Recently, I went to a casino and played some $5 blackjack. I sat at third base at a full table and played basic strategy to the letter. A couple of the other players started giving me loads of heat, constantly complaining and abusing me about my “poor” play. Two options came to mind. One, tell them to take a hike if they didn’t like my play, and two, ask the pit boss to come over and have a little chat with these players. How should I have handled it? Joe H.
Hey, Joe, it’s your money, not theirs, so you should be able to play your hand any way you want. I learned long ago that when it comes to gambling, or anything else for that matter, you will never open a mind that is firmly closed to protect its own ignorance. So, for that reason I recommend the latter versus a verbal debate with the empty-headed. Just call over the pit boss, explain briefly your situation, and most likely he’ll ask the clinkers to refrain from commenting on you play. And if it continues, he will show them the door. That’s how it was when I refereed near-brawls over how a person plays their cards.
One of the biggest fallacies in all gambling is that your play affects the overall outcome of all hands dealt. Not true! Each card comes out of the deck randomly and since no one-not you, the dealer, fellow players, and especially not the jerks who insulted you- have any idea what the next card will be, your play will have no repercussion on the game generally. Pinhead play allows the casino a 4-5% edge over the nincompoop players, like the loud-mouths you had on your game. Because blackjack is a unique casino game that allows players to make playing decisions, smart play will affect the health of your bankroll over the long haul.
Stick with perfect basic strategy, Joe. You are reducing the casino’s edge to well under 1%, making blackjack a terrific wagering base providing some of the best player bets in the casino.
The Discovery channel had a special on gambling, and I noted one casino executive who stated his industry provides an “adult Disneyland” for patrons. After spending 18 years in the business, what is your take on that statement? Harry G.

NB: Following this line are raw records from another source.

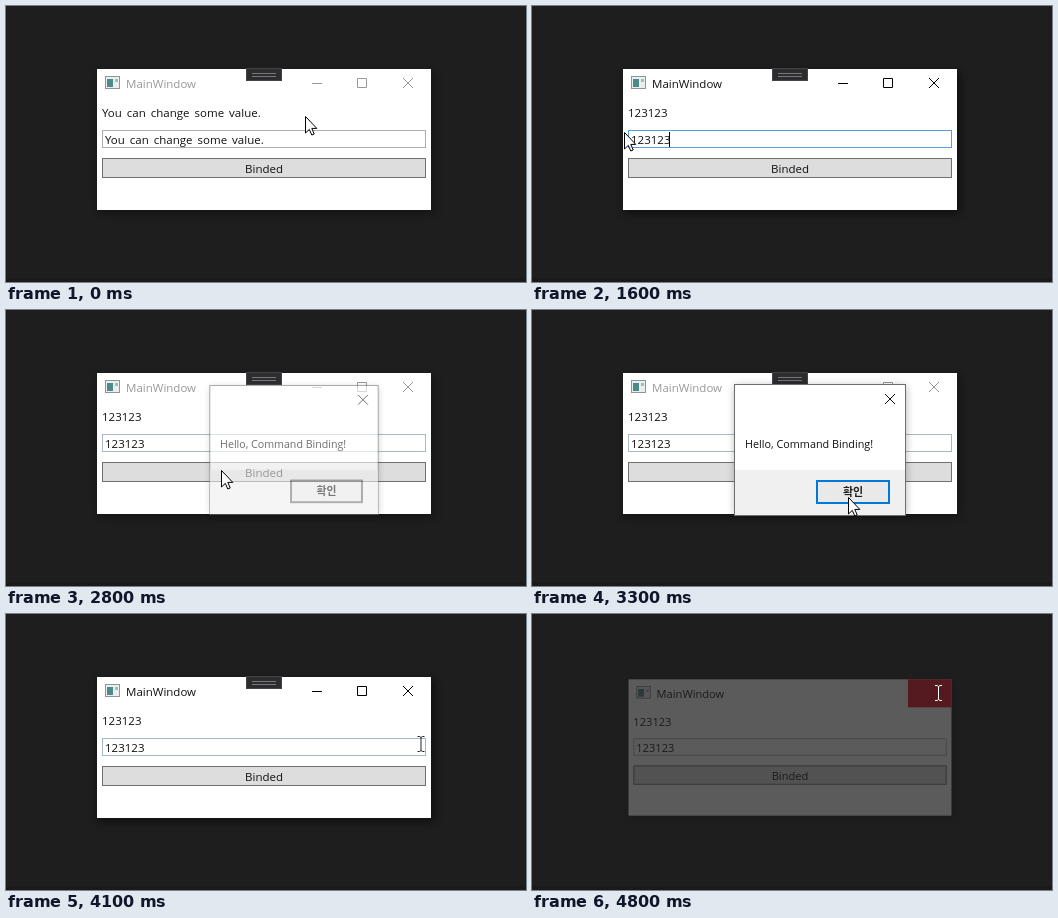
Animation of 520x276 px, one loop 4.9 s. Source, as an HTML page:

```html
<!DOCTYPE html>
<html lang="en">
<head>
<meta charset="utf-8">
<title>Binding demo</title>
<style>
  html, body { margin: 0; width: 100%; height: 100%; overflow: hidden; background: #1e1e1e; }
  svg { display: block; width: 520px; height: 276px; }
  text { font: 11.5px "Open Sans", "Noto Sans", sans-serif; word-spacing: 2px; fill: #111; white-space: pre; }
  #dialog text { font-size: 10.8px; word-spacing: 0; }
  #dialog .ok { font: 600 11px "Noto Sans CJK KR", "Noto Sans CJK", sans-serif; fill: #222; }
  .line { fill: none; stroke-width: 1; }
</style>
</head>
<body>
<svg viewBox="0 0 520 276">
  <defs>
    <filter id="soft" x="-20%" y="-20%" width="140%" height="150%"><feGaussianBlur stdDeviation="4"/></filter>
  </defs>
  <rect width="520" height="276" fill="#1e1e1e"/>
  <rect y="272" width="520" height="4" fill="#1b1a1a"/>

  <g id="window">
    <rect id="shadow" x="92" y="66" width="336" height="142" filter="url(#soft)"/>
    <rect x="91" y="63" width="334" height="141" fill="#fff"/>
    <g id="icon">
      <rect x="99.5" y="70.5" width="14" height="12" fill="#e9eeee" stroke="#8d9696"/>
      <rect x="101" y="73" width="6" height="8" fill="#4f8a8b"/>
      <rect x="109" y="73" width="3" height="3" fill="#a9b8b8"/>
    </g>
    <text id="title" x="120" y="82">MainWindow</text>
    <rect id="closeBg" x="380" y="63" width="45" height="29"/>
    <path id="sizers" class="line" d="M306 77.5h10M351.5 72.5h9v9h-9z"/>
    <path id="close" class="line" d="M397 72l10 10M407 72l-10 10"/>
    <text id="label" x="96" y="111"></text>
    <rect id="box" x="96.5" y="124.5" width="323" height="17" fill="#fff"/>
    <text id="input" x="99" y="138"></text>
    <rect id="selection" y="125" height="17" fill="#0078d7" opacity=".42"/>
    <path id="caret" class="line" stroke="#000"/>
    <rect id="button" x="96.5" y="152.5" width="323" height="19"/>
    <text x="258" y="167" text-anchor="middle">Binded</text>
  </g>

  <g id="handle">
    <rect x="240.5" y="62.5" width="35" height="12" fill="#2d2d30" stroke="#434346"/>
    <path class="line" d="M246 67.5h24M246 70.5h24" stroke="#77777a"/>
  </g>

  <g id="dialog">
    <rect x="203" y="76" width="171" height="130" filter="url(#soft)" opacity=".3"/>
    <rect x="202.5" y="74.5" width="171" height="131" fill="#fff" stroke="#6e6e6e"/>
    <rect x="203" y="160" width="170" height="45" fill="#f0f0f0"/>
    <path class="line" d="M353 84l10 10M363 84l-10 10" stroke="#111"/>
    <text x="213" y="138">Hello, Command Binding!</text>
    <rect id="okBox" x="285" y="171" width="72" height="22" stroke-width="2"/>
    <text class="ok" x="321" y="186" text-anchor="middle">확인</text>
  </g>

  <path id="arrow" d="M.5 .5V17L4.3 13.4L6.8 19L9.2 18L6.8 12.4H11.8Z" fill="#fff" stroke="#000"/>
  <path id="beam" class="line" d="M-3.5-7.5H-1.5L0-6.5L1.5-7.5H3.5M0-6.5V6.5M-3.5 7.5H-1.5L0 6.5L1.5 7.5H3.5"/>
</svg>
<script>
const LOOP = 4900, STEP = 100;
const SENTENCE = "You can change some value.", TYPED = "123123";

// time, x, y, pointer; each entry holds until the next one
const POINTER = [
  [0, 299, 110, "arrow"], [100, 288, 119, "arrow"], [200, 266, 133, "beam"], [300, 258, 134, "beam"],
  [400, 190, 134, "beam"], [500, 110, 134, "beam"], [600, 61, 135, "beam"], [700, 92, 126, "arrow"],
  [2100, 160, 136, "beam"], [2200, 221, 150, "arrow"], [2400, 215, 160, "arrow"], [2900, 230, 163, "arrow"],
  [3000, 262, 170, "arrow"], [3100, 295, 178, "arrow"], [3200, 312, 184, "arrow"], [3300, 316, 187, "arrow"],
  [3600, 335, 175, "arrow"], [3700, 352, 155, "arrow"], [3800, 362.5, 140, "beam"], [3900, 372, 153, "arrow"],
  [4000, 395, 152, "arrow"], [4100, 415, 130, "beam"], [4200, 428.5, 105, "beam"], [4300, 428.5, 80, "beam"],
  [4600, 412.5, 79, "beam"], [4700, 405.5, 80, "beam"], [4800, 406.5, 79, "beam"]
];
// time, opacity, scale
const DIALOG = [[0, 0, 1], [2700, .2, .95], [2800, .6, .985], [2900, 1, 1], [3500, .45, .97], [3600, 0, 1]];
const BORDER = [[0, "#abadb3"], [200, "#7eb4ea"], [300, "#569de5"], [2500, "#a9b9c9"], [3600, "#a0a2a6"], [4100, "#a4b8c2"]];
const BUTTON = [[0, "rest"], [2400, "hover"], [2500, "press"], [2700, "rest"], [3700, "hover"],
  [3800, "rest"], [3900, "hover"], [4100, "rest"]];
const BUTTON_LOOK = { rest: ["#ddd", "#707070"], hover: ["#bee6fd", "#3c7fb1"], press: ["#c4e5f6", "#2c628b"] };
const CLOSE = [[0, "none"], [4600, "#e81123"], [4700, "#f1707a"], [4800, "#e81123"]];

const el = {};
document.querySelectorAll("[id]").forEach(n => el[n.id] = n);

const during = (t, a, b) => t >= a && t < b;
const at = (keys, t) => keys.filter(k => k[0] <= t).pop().slice(1);
const show = (node, on) => node.setAttribute("visibility", on ? "visible" : "hidden");
const set = (node, attrs) => { for (const k in attrs) node.setAttribute(k, attrs[k]); };
const zoom = (x, y, s) => `translate(${x} ${y}) scale(${s}) translate(${-x} ${-y})`;

function drawText(t) {
  const count = Math.min(6, Math.floor((t - 1100) * 1.2 / STEP));
  const value = t < 1200 ? SENTENCE : TYPED.slice(0, count);
  el.label.textContent = el.input.textContent = value;

  const end = 99 + el.input.getComputedTextLength();
  const [x] = at(POINTER, t);
  const start = t < 600 ? Math.max(98, x) : 98;
  show(el.selection, during(t, 400, 1200));
  set(el.selection, { x: start, width: Math.max(0, end - start) });

  show(el.caret, during(t, 300, 400) || during(t, 1200, 2500));
  set(el.caret, { d: `M${Math.round(end) - .5} 126V141` });
}

function drawWindow(t) {
  const closing = t >= 4800;
  const active = during(t, 300, 2700) || t >= 3600;
  const ink = active ? "#000" : "#999";
  set(el.window, closing ? { opacity: .27, transform: zoom(258, 133.2, .967) } : { opacity: 1, transform: "" });
  set(el.shadow, { opacity: active ? .5 : .35 });
  el.title.style.fill = active ? "#111" : "#999";

  const [closeFill] = at(CLOSE, t);
  set(el.closeBg, { fill: closeFill });
  set(el.close, { stroke: closeFill === "none" ? ink : "#fff" });
  set(el.sizers, { stroke: ink });
  show(el.close, !closing);
  show(el.sizers, !closing);
  show(el.handle, !closing);

  set(el.box, { stroke: at(BORDER, t)[0] });
  const [fill, stroke] = BUTTON_LOOK[at(BUTTON, t)[0]];
  set(el.button, { fill, stroke });
}

function drawDialog(t) {
  const [opacity, scale] = at(DIALOG, t);
  set(el.dialog, { opacity, transform: zoom(288, 140, scale) });
  const pressed = during(t, 3400, 3500);
  set(el.okBox, {
    fill: pressed ? "#cce4f7" : "#e9e9e9",
    stroke: during(t, 2900, 3500) ? (pressed ? "#005499" : "#0078d7") : "#777"
  });
}

function drawPointer(t) {
  const [x, y, kind] = at(POINTER, t);
  for (const name of ["arrow", "beam"]) show(el[name], name === kind);
  set(el[kind], { transform: `translate(${x} ${y})` });
  const overDark = x < 88 || x > 425 || t >= 4800;
  set(el.beam, { stroke: overDark ? "#fff" : t >= 4600 ? "#555" : "#222" });
}

function draw(ms) {
  const t = Math.floor(ms % LOOP / STEP) * STEP;
  drawText(t);
  drawWindow(t);
  drawDialog(t);
  drawPointer(t);
}

const began = performance.now();
function tick() {
  draw(performance.now() - began);
  requestAnimationFrame(tick);
}
tick();
</script>
</body>
</html>
```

Bunk, but allow me to let another casino soothsayer describe the industry as he sees it. “It’s our duty to extract as much money from the customer as we can,” intoned Bob Stupak, former Las Vegas casino operator, explaining the realities of casino gambling in US News and World Report. Bravo! At least this owner came clean on the realities of casino gambling. Stupak, and most casino proprietors, know that more than 95% of the public who frequent the Green Felt Jungle will not cope successfully with an industry whose sole professional purpose is to send them home empty-handed. I hope my syndicated column can give venturesome readers essential information so they can enjoy gaming and not be wrung dry by the industry.
Gambling thought of the week: “A number of moralists condemn lotteries and refuse to see anything noble in the passion of the ordinary gambler. They judge gambling as some atheists judge religion, by its excesses.” -Charles Lamb, Essays of Elia (1832)